═════ DATA TO PROCESS

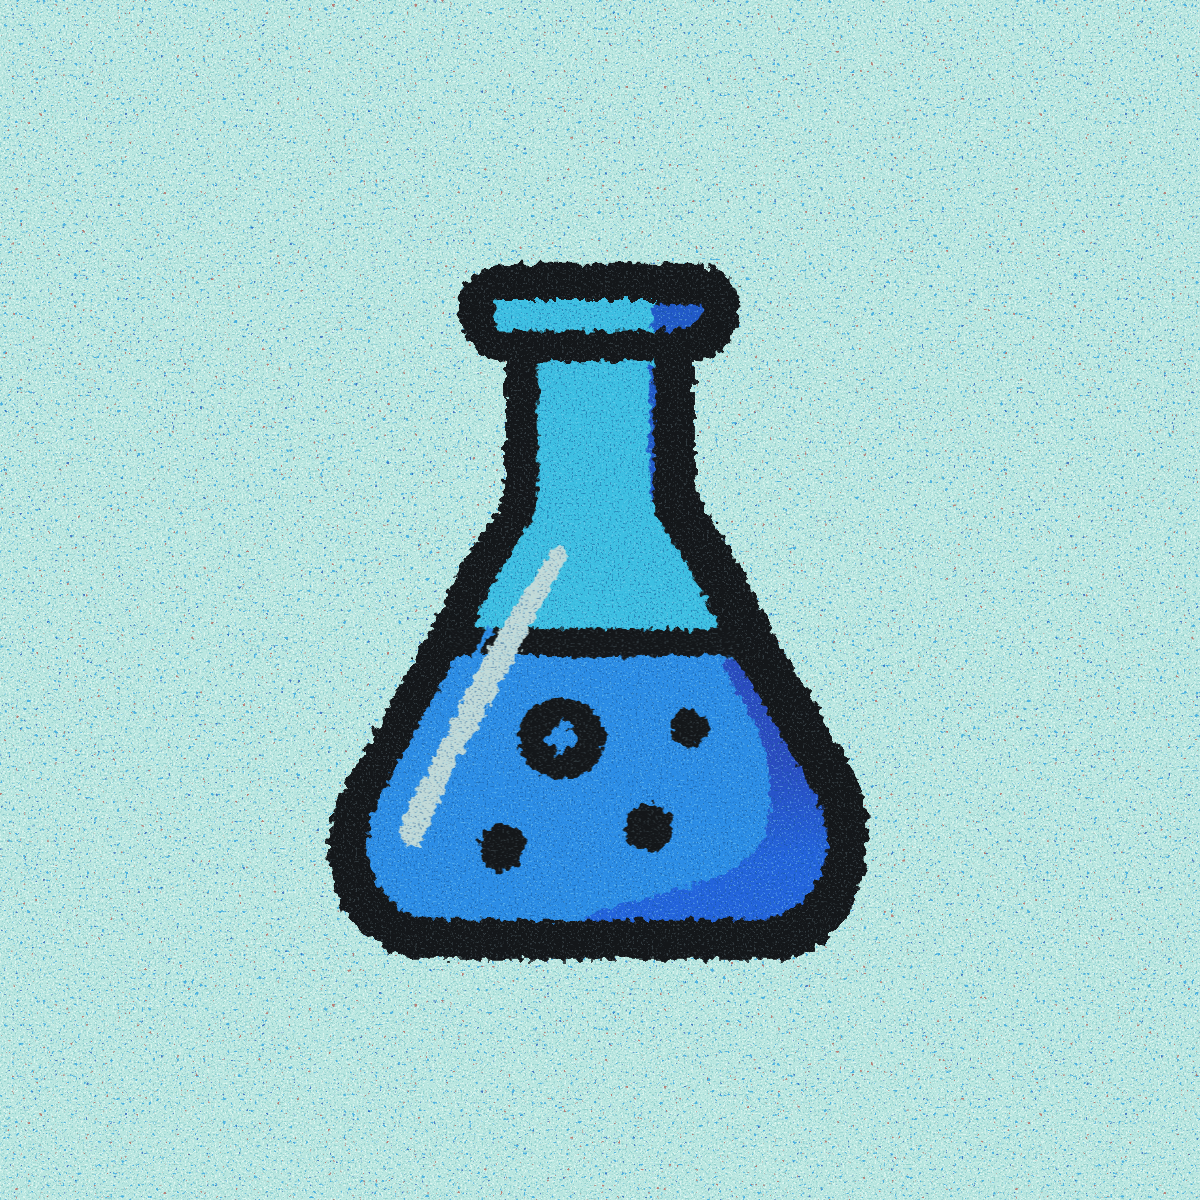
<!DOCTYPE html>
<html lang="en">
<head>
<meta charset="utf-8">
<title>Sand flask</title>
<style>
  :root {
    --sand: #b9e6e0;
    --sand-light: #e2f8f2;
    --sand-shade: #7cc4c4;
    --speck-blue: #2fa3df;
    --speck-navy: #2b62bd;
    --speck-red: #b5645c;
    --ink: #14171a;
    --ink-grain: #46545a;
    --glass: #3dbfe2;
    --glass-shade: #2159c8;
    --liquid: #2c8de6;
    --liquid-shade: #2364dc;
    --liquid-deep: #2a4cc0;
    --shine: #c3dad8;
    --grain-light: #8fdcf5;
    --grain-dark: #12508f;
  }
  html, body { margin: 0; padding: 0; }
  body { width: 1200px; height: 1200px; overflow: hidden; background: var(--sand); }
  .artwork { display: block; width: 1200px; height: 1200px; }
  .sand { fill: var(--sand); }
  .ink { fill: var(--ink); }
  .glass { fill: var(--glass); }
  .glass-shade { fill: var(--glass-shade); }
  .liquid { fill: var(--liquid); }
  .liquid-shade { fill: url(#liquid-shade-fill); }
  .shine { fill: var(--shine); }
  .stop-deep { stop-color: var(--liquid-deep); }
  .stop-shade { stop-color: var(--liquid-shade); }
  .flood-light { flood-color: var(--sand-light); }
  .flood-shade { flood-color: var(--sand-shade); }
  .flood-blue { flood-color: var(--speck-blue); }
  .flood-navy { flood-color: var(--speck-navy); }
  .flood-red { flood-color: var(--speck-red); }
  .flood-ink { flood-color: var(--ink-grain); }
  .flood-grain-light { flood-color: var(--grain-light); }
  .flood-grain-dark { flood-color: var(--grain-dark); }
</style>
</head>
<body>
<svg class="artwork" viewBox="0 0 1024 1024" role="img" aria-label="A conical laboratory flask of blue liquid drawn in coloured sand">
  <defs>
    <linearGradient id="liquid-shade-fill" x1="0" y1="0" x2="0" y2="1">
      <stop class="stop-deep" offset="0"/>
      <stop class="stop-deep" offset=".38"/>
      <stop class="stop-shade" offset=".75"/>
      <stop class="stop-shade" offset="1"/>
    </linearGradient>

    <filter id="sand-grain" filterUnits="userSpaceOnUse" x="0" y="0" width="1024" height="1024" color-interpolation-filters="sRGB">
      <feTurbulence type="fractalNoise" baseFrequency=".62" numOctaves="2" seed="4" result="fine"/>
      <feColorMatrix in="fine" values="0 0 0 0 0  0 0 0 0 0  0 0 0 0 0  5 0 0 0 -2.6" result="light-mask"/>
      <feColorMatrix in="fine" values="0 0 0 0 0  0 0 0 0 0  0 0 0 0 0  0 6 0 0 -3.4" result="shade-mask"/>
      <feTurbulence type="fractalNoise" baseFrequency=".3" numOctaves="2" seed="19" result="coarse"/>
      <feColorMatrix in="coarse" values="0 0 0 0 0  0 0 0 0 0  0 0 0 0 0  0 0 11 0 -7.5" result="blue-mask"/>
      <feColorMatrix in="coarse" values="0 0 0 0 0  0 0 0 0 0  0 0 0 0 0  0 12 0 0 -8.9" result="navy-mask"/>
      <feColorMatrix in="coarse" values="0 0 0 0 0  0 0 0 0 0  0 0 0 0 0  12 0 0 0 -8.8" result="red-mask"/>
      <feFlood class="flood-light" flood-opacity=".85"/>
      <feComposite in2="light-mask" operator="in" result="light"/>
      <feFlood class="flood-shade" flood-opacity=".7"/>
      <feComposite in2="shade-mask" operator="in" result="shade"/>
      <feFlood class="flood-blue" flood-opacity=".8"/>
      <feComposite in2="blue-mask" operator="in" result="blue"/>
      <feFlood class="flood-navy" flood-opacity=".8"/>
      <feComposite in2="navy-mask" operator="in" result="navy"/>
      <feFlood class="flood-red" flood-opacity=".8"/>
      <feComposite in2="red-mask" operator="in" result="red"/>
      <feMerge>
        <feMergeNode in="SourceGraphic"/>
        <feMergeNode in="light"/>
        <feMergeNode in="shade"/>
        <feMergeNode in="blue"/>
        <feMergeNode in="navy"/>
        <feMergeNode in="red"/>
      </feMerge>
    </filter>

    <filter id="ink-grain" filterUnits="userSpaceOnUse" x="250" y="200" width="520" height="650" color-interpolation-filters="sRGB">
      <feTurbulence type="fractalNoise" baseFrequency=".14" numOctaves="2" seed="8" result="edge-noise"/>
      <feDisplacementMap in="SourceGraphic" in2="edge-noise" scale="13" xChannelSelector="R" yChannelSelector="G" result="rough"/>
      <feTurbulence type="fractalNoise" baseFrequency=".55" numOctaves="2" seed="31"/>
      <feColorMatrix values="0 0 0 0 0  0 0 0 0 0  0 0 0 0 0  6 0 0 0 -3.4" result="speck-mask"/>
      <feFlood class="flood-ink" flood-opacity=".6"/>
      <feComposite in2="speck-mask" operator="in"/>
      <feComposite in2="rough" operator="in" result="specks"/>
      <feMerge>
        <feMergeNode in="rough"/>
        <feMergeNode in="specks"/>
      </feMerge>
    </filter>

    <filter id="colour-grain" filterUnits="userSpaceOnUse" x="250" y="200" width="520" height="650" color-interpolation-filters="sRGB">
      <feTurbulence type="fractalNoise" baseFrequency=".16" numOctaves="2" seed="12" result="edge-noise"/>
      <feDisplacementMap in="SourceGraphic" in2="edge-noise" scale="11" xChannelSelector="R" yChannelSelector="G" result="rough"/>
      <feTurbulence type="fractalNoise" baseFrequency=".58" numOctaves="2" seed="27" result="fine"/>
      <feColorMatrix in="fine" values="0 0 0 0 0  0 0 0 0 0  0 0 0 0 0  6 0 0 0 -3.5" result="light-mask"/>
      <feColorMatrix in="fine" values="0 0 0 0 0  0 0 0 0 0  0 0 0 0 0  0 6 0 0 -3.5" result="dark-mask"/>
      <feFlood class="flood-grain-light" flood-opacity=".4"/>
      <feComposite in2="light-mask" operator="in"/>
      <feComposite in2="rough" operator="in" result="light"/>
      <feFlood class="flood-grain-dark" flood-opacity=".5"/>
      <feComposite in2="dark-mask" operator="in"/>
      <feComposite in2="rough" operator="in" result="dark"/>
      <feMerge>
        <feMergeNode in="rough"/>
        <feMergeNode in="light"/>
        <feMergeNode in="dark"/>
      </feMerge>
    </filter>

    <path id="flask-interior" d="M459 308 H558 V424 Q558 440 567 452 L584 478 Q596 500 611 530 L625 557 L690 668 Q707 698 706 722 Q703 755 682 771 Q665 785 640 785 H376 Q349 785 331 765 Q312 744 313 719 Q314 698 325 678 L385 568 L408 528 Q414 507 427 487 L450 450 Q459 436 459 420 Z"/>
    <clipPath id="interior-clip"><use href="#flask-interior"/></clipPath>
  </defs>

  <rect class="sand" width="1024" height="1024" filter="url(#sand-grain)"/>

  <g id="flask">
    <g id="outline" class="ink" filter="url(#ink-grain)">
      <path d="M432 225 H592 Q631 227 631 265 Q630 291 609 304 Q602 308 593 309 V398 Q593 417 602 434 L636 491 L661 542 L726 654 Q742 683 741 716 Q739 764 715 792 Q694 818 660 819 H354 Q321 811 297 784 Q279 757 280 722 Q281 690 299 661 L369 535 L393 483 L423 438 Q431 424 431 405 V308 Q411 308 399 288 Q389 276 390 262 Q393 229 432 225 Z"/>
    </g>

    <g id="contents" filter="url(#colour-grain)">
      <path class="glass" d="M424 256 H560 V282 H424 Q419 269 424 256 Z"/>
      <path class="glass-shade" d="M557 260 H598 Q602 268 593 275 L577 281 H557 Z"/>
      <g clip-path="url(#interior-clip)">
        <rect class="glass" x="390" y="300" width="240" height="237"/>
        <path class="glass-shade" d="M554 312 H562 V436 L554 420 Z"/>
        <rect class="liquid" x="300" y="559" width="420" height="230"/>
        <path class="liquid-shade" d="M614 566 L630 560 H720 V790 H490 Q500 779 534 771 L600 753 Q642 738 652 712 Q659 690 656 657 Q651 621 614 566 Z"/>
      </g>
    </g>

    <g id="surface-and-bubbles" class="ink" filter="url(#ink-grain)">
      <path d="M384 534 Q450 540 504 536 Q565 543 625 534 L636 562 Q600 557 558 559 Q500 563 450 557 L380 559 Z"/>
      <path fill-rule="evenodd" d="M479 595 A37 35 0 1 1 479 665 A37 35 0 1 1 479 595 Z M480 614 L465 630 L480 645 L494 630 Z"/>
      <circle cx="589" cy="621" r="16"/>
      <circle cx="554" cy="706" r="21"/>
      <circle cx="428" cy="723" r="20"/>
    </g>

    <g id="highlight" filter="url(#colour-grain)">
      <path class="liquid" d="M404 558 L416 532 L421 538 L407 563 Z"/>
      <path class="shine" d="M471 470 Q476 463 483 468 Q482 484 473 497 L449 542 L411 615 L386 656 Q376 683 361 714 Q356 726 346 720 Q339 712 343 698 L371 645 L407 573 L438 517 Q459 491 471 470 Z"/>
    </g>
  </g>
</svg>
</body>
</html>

══════════
═════ DATA TO PROCESS

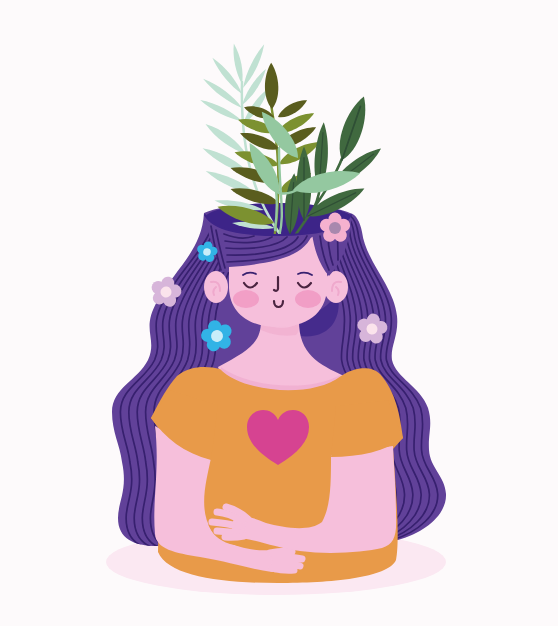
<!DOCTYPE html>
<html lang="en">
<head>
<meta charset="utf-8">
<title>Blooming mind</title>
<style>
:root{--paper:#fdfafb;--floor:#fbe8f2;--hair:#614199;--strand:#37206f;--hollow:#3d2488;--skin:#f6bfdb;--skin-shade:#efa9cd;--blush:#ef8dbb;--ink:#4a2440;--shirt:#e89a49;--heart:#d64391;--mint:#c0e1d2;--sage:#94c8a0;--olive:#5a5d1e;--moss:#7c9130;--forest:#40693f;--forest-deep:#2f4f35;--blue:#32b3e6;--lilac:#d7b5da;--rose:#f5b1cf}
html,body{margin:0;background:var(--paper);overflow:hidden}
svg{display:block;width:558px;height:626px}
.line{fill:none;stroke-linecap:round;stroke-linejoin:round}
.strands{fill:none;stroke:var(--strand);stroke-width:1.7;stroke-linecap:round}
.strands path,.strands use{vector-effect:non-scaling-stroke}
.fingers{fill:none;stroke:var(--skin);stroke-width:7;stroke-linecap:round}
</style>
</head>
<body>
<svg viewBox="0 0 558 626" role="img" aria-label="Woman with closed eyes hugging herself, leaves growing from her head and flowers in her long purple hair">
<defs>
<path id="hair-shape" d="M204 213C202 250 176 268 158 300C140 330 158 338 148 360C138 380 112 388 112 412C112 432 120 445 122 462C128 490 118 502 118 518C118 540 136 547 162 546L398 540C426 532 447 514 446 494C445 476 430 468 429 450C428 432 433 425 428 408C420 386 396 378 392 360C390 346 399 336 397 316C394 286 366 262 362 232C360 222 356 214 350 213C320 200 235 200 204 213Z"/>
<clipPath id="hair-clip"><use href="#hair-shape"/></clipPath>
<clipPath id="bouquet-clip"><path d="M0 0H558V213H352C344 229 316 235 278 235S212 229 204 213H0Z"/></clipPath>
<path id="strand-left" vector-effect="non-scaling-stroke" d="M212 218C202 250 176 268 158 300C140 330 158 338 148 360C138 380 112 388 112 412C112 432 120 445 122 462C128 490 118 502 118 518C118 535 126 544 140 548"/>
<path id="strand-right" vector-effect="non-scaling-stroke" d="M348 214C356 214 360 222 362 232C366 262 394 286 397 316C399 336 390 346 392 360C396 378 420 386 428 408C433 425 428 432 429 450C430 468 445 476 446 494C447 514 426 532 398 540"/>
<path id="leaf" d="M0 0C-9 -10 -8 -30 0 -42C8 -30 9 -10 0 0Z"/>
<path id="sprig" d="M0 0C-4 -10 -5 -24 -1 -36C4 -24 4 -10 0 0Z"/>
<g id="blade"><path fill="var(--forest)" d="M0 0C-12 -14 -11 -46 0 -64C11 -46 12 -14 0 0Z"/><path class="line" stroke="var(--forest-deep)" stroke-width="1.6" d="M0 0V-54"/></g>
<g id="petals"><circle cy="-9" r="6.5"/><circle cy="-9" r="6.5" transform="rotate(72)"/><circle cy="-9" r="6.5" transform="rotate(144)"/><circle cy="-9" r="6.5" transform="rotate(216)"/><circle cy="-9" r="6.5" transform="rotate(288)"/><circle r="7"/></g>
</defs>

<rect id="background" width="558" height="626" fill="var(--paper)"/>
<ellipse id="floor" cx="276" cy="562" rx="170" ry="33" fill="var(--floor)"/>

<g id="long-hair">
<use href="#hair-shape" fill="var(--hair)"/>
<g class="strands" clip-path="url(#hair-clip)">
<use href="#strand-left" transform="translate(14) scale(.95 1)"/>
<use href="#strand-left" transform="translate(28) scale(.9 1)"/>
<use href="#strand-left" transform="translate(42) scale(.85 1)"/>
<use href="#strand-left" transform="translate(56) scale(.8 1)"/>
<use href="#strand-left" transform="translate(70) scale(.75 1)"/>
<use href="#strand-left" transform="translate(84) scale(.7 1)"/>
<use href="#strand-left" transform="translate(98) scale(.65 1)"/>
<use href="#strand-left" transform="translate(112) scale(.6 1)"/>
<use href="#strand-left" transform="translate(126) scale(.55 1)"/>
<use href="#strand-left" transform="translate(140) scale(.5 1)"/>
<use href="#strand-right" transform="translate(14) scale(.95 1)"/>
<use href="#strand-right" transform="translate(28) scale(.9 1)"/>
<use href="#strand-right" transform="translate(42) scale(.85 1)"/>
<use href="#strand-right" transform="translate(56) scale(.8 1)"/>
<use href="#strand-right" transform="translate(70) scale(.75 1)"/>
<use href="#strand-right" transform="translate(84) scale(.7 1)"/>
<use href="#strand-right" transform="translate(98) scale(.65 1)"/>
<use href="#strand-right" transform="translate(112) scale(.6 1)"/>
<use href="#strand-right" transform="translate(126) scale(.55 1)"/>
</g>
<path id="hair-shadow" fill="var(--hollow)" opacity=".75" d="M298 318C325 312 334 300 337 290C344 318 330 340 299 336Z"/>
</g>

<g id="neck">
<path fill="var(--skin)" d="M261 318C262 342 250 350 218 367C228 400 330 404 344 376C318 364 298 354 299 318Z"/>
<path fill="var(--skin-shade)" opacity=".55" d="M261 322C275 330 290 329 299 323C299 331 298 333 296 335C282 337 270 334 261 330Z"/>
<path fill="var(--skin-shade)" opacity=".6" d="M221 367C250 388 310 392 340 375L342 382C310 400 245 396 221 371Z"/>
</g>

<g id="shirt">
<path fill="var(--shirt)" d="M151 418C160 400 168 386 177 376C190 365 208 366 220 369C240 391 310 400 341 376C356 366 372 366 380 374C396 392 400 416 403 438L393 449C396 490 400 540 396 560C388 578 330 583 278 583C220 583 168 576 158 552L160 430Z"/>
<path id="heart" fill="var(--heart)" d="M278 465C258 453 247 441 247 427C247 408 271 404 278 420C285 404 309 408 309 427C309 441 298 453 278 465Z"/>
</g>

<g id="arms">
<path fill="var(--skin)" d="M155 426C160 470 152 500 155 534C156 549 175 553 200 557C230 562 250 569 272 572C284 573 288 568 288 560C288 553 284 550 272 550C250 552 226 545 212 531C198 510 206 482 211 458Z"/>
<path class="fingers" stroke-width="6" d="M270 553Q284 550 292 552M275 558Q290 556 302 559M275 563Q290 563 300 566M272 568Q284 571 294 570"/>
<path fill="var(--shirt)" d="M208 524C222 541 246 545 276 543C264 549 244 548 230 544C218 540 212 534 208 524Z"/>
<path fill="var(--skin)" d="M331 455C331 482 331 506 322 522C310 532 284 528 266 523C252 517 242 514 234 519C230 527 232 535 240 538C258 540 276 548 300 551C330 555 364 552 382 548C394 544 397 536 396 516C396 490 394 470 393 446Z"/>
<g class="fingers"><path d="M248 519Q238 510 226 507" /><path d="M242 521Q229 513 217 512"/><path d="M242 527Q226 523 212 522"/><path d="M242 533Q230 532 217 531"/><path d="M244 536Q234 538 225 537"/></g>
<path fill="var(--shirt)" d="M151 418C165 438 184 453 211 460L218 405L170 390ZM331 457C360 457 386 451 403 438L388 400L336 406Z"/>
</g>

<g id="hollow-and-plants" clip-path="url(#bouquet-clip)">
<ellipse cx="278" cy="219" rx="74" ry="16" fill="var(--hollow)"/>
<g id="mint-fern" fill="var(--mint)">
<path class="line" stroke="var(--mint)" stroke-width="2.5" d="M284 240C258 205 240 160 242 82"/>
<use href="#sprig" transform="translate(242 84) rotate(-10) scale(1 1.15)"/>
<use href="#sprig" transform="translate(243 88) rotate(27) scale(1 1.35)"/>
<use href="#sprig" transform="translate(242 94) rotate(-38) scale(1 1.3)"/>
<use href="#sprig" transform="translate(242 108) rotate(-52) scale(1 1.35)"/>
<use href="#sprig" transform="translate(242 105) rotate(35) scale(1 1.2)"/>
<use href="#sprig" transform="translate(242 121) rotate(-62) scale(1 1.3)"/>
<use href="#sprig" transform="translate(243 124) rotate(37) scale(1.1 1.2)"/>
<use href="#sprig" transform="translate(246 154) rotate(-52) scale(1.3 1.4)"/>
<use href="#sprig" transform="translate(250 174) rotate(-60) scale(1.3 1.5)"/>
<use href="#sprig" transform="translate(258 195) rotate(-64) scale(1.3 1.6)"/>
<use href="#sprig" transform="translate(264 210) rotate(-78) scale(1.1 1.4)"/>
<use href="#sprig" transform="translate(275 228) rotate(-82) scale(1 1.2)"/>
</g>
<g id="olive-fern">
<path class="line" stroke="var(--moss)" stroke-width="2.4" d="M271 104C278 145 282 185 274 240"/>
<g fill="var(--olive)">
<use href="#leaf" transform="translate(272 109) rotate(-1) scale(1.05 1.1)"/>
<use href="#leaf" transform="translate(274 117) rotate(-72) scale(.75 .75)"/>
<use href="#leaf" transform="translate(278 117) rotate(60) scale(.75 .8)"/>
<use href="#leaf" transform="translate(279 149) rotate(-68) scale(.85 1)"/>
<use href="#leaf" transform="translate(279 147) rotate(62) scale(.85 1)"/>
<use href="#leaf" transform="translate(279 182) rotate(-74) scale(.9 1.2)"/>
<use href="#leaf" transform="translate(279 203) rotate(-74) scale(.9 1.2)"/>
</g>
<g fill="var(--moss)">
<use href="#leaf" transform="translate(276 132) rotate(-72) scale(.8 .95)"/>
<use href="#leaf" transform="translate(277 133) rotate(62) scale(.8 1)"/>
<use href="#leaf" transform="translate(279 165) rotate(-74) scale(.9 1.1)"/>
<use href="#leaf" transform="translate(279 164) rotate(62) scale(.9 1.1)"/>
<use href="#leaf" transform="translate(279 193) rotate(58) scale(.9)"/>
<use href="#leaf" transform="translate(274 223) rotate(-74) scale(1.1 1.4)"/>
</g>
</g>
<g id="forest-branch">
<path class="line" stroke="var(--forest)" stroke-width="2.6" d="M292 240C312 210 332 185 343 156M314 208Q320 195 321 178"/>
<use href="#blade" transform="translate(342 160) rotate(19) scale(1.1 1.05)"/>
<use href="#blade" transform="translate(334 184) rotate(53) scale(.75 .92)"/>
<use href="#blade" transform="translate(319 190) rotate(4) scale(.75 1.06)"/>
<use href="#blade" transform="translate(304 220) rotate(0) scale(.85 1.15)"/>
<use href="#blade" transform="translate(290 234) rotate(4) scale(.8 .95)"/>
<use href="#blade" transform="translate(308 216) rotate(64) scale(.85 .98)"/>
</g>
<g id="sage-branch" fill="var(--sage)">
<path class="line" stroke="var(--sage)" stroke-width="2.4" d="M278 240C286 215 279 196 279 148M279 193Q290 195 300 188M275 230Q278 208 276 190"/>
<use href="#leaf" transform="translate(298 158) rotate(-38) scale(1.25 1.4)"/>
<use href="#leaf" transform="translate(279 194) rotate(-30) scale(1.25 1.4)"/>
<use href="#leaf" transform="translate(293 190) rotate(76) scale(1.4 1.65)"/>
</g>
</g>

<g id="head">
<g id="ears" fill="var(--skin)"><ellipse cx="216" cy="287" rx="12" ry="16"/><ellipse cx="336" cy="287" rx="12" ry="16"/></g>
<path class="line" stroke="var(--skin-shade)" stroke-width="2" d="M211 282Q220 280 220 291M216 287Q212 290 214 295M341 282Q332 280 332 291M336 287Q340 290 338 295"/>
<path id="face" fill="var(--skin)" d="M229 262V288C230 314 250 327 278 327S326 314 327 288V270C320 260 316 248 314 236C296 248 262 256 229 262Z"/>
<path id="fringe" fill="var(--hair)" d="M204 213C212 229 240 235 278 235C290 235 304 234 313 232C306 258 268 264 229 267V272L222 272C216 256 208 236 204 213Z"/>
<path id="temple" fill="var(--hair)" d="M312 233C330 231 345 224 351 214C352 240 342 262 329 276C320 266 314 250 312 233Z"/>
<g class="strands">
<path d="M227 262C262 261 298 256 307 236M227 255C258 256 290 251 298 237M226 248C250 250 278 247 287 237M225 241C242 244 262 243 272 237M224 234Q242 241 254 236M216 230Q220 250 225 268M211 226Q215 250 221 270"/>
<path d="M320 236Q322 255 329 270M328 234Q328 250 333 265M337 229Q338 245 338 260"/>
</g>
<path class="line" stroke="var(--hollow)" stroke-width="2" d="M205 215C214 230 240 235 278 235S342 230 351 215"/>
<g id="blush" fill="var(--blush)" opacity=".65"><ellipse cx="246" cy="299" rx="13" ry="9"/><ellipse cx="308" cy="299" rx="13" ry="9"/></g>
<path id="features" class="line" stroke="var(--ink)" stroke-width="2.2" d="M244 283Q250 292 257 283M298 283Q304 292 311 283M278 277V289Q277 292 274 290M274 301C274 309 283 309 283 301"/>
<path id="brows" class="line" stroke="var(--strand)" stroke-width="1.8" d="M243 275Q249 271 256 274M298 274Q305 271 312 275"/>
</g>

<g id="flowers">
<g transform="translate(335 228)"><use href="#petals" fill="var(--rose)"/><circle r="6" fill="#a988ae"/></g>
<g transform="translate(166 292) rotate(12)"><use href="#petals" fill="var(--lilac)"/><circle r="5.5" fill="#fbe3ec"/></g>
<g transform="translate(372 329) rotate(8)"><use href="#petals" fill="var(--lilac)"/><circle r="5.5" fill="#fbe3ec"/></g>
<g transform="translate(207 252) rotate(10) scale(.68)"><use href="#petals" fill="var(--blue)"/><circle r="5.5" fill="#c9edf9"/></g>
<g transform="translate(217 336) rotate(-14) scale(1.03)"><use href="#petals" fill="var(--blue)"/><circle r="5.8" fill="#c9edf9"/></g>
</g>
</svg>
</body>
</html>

══════════

Please reproduce the lines from the line with "with closed eyes" to the line with "0C-12 -14 -11", both ends included, exactly as they appear above.

<svg viewBox="0 0 558 626" role="img" aria-label="Woman with closed eyes hugging herself, leaves growing from her head and flowers in her long purple hair">
<defs>
<path id="hair-shape" d="M204 213C202 250 176 268 158 300C140 330 158 338 148 360C138 380 112 388 112 412C112 432 120 445 122 462C128 490 118 502 118 518C118 540 136 547 162 546L398 540C426 532 447 514 446 494C445 476 430 468 429 450C428 432 433 425 428 408C420 386 396 378 392 360C390 346 399 336 397 316C394 286 366 262 362 232C360 222 356 214 350 213C320 200 235 200 204 213Z"/>
<clipPath id="hair-clip"><use href="#hair-shape"/></clipPath>
<clipPath id="bouquet-clip"><path d="M0 0H558V213H352C344 229 316 235 278 235S212 229 204 213H0Z"/></clipPath>
<path id="strand-left" vector-effect="non-scaling-stroke" d="M212 218C202 250 176 268 158 300C140 330 158 338 148 360C138 380 112 388 112 412C112 432 120 445 122 462C128 490 118 502 118 518C118 535 126 544 140 548"/>
<path id="strand-right" vector-effect="non-scaling-stroke" d="M348 214C356 214 360 222 362 232C366 262 394 286 397 316C399 336 390 346 392 360C396 378 420 386 428 408C433 425 428 432 429 450C430 468 445 476 446 494C447 514 426 532 398 540"/>
<path id="leaf" d="M0 0C-9 -10 -8 -30 0 -42C8 -30 9 -10 0 0Z"/>
<path id="sprig" d="M0 0C-4 -10 -5 -24 -1 -36C4 -24 4 -10 0 0Z"/>
<g id="blade"><path fill="var(--forest)" d="M0 0C-12 -14 -11 -46 0 -64C11 -46 12 -14 0 0Z"/><path class="line" stroke="var(--forest-deep)" stroke-width="1.6" d="M0 0V-54"/></g>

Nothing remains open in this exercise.